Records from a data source

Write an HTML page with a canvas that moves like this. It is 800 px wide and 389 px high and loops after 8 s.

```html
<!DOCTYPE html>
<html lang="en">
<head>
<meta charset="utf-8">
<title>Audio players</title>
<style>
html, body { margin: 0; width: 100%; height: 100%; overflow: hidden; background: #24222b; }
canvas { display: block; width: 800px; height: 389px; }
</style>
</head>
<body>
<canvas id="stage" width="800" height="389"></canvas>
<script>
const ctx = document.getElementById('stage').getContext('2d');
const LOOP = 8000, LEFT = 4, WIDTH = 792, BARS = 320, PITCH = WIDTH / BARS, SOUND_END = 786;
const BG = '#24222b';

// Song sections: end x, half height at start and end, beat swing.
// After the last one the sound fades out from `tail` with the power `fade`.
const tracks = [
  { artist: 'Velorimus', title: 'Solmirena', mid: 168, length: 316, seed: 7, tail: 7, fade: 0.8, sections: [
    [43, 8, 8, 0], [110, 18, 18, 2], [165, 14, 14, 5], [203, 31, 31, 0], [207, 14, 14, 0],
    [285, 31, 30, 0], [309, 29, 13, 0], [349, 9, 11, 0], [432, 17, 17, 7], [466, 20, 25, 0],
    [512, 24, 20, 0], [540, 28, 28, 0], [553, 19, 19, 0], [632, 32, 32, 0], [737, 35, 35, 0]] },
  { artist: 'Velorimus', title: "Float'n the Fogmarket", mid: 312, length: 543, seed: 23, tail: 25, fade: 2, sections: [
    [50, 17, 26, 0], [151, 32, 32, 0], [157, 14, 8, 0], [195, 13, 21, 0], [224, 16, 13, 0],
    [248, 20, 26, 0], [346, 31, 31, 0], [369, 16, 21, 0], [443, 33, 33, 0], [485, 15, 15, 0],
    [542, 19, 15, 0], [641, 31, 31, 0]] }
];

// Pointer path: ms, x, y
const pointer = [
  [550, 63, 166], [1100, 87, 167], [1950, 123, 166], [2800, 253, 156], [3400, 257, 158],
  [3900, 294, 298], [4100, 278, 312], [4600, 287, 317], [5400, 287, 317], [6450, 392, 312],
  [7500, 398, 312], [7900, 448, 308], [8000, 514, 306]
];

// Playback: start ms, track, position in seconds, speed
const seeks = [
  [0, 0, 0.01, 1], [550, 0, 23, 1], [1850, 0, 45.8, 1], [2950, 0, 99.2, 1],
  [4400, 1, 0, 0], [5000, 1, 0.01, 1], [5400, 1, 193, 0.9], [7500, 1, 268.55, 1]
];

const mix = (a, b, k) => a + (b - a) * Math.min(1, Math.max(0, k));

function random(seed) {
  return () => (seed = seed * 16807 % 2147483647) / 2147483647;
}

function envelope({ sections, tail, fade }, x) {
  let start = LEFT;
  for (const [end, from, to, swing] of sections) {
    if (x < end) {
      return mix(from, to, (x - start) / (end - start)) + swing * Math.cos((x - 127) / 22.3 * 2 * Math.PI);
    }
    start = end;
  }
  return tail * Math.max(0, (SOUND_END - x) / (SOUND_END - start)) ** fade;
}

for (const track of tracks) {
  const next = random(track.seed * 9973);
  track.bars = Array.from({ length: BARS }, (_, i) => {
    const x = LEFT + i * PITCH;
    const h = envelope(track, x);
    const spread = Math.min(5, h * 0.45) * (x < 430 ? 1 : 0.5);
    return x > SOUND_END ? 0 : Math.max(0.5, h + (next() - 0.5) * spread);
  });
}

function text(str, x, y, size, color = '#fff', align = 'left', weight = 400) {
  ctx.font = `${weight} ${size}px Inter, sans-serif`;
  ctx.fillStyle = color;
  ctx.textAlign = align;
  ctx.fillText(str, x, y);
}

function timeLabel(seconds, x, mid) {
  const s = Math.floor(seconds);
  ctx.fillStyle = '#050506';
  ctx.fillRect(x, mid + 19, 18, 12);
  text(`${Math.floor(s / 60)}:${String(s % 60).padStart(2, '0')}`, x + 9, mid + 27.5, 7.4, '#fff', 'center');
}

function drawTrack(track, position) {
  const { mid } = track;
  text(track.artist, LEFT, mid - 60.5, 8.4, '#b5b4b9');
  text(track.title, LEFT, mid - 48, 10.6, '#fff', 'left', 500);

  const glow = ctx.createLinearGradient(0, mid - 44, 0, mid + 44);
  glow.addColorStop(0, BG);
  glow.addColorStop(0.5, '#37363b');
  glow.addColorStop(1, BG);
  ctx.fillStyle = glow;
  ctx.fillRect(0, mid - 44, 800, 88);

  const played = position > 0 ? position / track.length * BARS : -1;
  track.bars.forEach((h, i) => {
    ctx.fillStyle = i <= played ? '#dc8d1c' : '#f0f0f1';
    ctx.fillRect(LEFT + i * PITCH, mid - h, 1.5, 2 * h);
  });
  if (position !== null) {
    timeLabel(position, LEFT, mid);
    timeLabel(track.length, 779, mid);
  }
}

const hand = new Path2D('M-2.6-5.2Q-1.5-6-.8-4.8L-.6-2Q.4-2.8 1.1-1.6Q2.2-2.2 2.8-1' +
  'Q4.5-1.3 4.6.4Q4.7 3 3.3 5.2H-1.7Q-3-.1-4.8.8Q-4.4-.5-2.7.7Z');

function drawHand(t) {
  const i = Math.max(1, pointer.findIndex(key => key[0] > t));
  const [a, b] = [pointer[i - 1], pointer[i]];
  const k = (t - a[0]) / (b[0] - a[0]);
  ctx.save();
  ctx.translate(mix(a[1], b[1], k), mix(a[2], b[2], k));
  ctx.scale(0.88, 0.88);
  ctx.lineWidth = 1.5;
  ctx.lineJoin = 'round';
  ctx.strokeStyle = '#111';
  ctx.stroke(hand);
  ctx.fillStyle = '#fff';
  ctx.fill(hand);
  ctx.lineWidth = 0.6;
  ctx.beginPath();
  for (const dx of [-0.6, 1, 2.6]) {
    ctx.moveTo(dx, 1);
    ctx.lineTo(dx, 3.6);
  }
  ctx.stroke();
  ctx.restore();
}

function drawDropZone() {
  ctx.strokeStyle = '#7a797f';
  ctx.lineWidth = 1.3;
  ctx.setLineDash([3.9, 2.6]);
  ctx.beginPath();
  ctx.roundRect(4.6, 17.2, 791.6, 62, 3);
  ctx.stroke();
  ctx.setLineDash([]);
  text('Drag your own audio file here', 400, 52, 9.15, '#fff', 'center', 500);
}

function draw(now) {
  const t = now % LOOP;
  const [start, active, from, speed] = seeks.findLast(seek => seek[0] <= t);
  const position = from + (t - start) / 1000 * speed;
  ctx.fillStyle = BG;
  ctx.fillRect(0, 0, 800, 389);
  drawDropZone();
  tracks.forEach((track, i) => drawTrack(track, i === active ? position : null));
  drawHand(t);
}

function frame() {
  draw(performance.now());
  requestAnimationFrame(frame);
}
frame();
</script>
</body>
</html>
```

_Exercise brief_. Each entry must appear again in the answer exactly as written.

_Solution to the problem_.
Write an HTML page with a canvas that moves like this. It is 800 px wide and 389 px high and loops after 8 s.

```html
<!DOCTYPE html>
<html lang="en">
<head>
<meta charset="utf-8">
<title>Audio players</title>
<style>
html, body { margin: 0; width: 100%; height: 100%; overflow: hidden; background: #24222b; }
canvas { display: block; width: 800px; height: 389px; }
</style>
</head>
<body>
<canvas id="stage" width="800" height="389"></canvas>
<script>
const ctx = document.getElementById('stage').getContext('2d');
const LOOP = 8000, LEFT = 4, WIDTH = 792, BARS = 320, PITCH = WIDTH / BARS, SOUND_END = 786;
const BG = '#24222b';

// Song sections: end x, half height at start and end, beat swing.
// After the last one the sound fades out from `tail` with the power `fade`.
const tracks = [
  { artist: 'Velorimus', title: 'Solmirena', mid: 168, length: 316, seed: 7, tail: 7, fade: 0.8, sections: [
    [43, 8, 8, 0], [110, 18, 18, 2], [165, 14, 14, 5], [203, 31, 31, 0], [207, 14, 14, 0],
    [285, 31, 30, 0], [309, 29, 13, 0], [349, 9, 11, 0], [432, 17, 17, 7], [466, 20, 25, 0],
    [512, 24, 20, 0], [540, 28, 28, 0], [553, 19, 19, 0], [632, 32, 32, 0], [737, 35, 35, 0]] },
  { artist: 'Velorimus', title: "Float'n the Fogmarket", mid: 312, length: 543, seed: 23, tail: 25, fade: 2, sections: [
    [50, 17, 26, 0], [151, 32, 32, 0], [157, 14, 8, 0], [195, 13, 21, 0], [224, 16, 13, 0],
    [248, 20, 26, 0], [346, 31, 31, 0], [369, 16, 21, 0], [443, 33, 33, 0], [485, 15, 15, 0],
    [542, 19, 15, 0], [641, 31, 31, 0]] }
];

// Pointer path: ms, x, y
const pointer = [
  [550, 63, 166], [1100, 87, 167], [1950, 123, 166], [2800, 253, 156], [3400, 257, 158],
  [3900, 294, 298], [4100, 278, 312], [4600, 287, 317], [5400, 287, 317], [6450, 392, 312],
  [7500, 398, 312], [7900, 448, 308], [8000, 514, 306]
];

// Playback: start ms, track, position in seconds, speed
const seeks = [
  [0, 0, 0.01, 1], [550, 0, 23, 1], [1850, 0, 45.8, 1], [2950, 0, 99.2, 1],
  [4400, 1, 0, 0], [5000, 1, 0.01, 1], [5400, 1, 193, 0.9], [7500, 1, 268.55, 1]
];

const mix = (a, b, k) => a + (b - a) * Math.min(1, Math.max(0, k));

function random(seed) {
  return () => (seed = seed * 16807 % 2147483647) / 2147483647;
}

function envelope({ sections, tail, fade }, x) {
  let start = LEFT;
  for (const [end, from, to, swing] of sections) {
    if (x < end) {
      return mix(from, to, (x - start) / (end - start)) + swing * Math.cos((x - 127) / 22.3 * 2 * Math.PI);
    }
    start = end;
  }
  return tail * Math.max(0, (SOUND_END - x) / (SOUND_END - start)) ** fade;
}

for (const track of tracks) {
  const next = random(track.seed * 9973);
  track.bars = Array.from({ length: BARS }, (_, i) => {
    const x = LEFT + i * PITCH;
    const h = envelope(track, x);
    const spread = Math.min(5, h * 0.45) * (x < 430 ? 1 : 0.5);
    return x > SOUND_END ? 0 : Math.max(0.5, h + (next() - 0.5) * spread);
  });
}

function text(str, x, y, size, color = '#fff', align = 'left', weight = 400) {
  ctx.font = `${weight} ${size}px Inter, sans-serif`;
  ctx.fillStyle = color;
  ctx.textAlign = align;
  ctx.fillText(str, x, y);
}

function timeLabel(seconds, x, mid) {
  const s = Math.floor(seconds);
  ctx.fillStyle = '#050506';
  ctx.fillRect(x, mid + 19, 18, 12);
  text(`${Math.floor(s / 60)}:${String(s % 60).padStart(2, '0')}`, x + 9, mid + 27.5, 7.4, '#fff', 'center');
}

function drawTrack(track, position) {
  const { mid } = track;
  text(track.artist, LEFT, mid - 60.5, 8.4, '#b5b4b9');
  text(track.title, LEFT, mid - 48, 10.6, '#fff', 'left', 500);

  const glow = ctx.createLinearGradient(0, mid - 44, 0, mid + 44);
  glow.addColorStop(0, BG);
  glow.addColorStop(0.5, '#37363b');
  glow.addColorStop(1, BG);
  ctx.fillStyle = glow;
  ctx.fillRect(0, mid - 44, 800, 88);

  const played = position > 0 ? position / track.length * BARS : -1;
  track.bars.forEach((h, i) => {
    ctx.fillStyle = i <= played ? '#dc8d1c' : '#f0f0f1';
    ctx.fillRect(LEFT + i * PITCH, mid - h, 1.5, 2 * h);
  });
  if (position !== null) {
    timeLabel(position, LEFT, mid);
    timeLabel(track.length, 779, mid);
  }
}

const hand = new Path2D('M-2.6-5.2Q-1.5-6-.8-4.8L-.6-2Q.4-2.8 1.1-1.6Q2.2-2.2 2.8-1' +
  'Q4.5-1.3 4.6.4Q4.7 3 3.3 5.2H-1.7Q-3-.1-4.8.8Q-4.4-.5-2.7.7Z');

function drawHand(t) {
  const i = Math.max(1, pointer.findIndex(key => key[0] > t));
  const [a, b] = [pointer[i - 1], pointer[i]];
  const k = (t - a[0]) / (b[0] - a[0]);
  ctx.save();
  ctx.translate(mix(a[1], b[1], k), mix(a[2], b[2], k));
  ctx.scale(0.88, 0.88);
  ctx.lineWidth = 1.5;
  ctx.lineJoin = 'round';
  ctx.strokeStyle = '#111';
  ctx.stroke(hand);
  ctx.fillStyle = '#fff';
  ctx.fill(hand);
  ctx.lineWidth = 0.6;
  ctx.beginPath();
  for (const dx of [-0.6, 1, 2.6]) {
    ctx.moveTo(dx, 1);
    ctx.lineTo(dx, 3.6);
  }
  ctx.stroke();
  ctx.restore();
}

function drawDropZone() {
  ctx.strokeStyle = '#7a797f';
  ctx.lineWidth = 1.3;
  ctx.setLineDash([3.9, 2.6]);
  ctx.beginPath();
  ctx.roundRect(4.6, 17.2, 791.6, 62, 3);
  ctx.stroke();
  ctx.setLineDash([]);
  text('Drag your own audio file here', 400, 52, 9.15, '#fff', 'center', 500);
}

function draw(now) {
  const t = now % LOOP;
  const [start, active, from, speed] = seeks.findLast(seek => seek[0] <= t);
  const position = from + (t - start) / 1000 * speed;
  ctx.fillStyle = BG;
  ctx.fillRect(0, 0, 800, 389);
  drawDropZone();
  tracks.forEach((track, i) => drawTrack(track, i === active ? position : null));
  drawHand(t);
}

function frame() {
  draw(performance.now());
  requestAnimationFrame(frame);
}
frame();
</script>
</body>
</html>
```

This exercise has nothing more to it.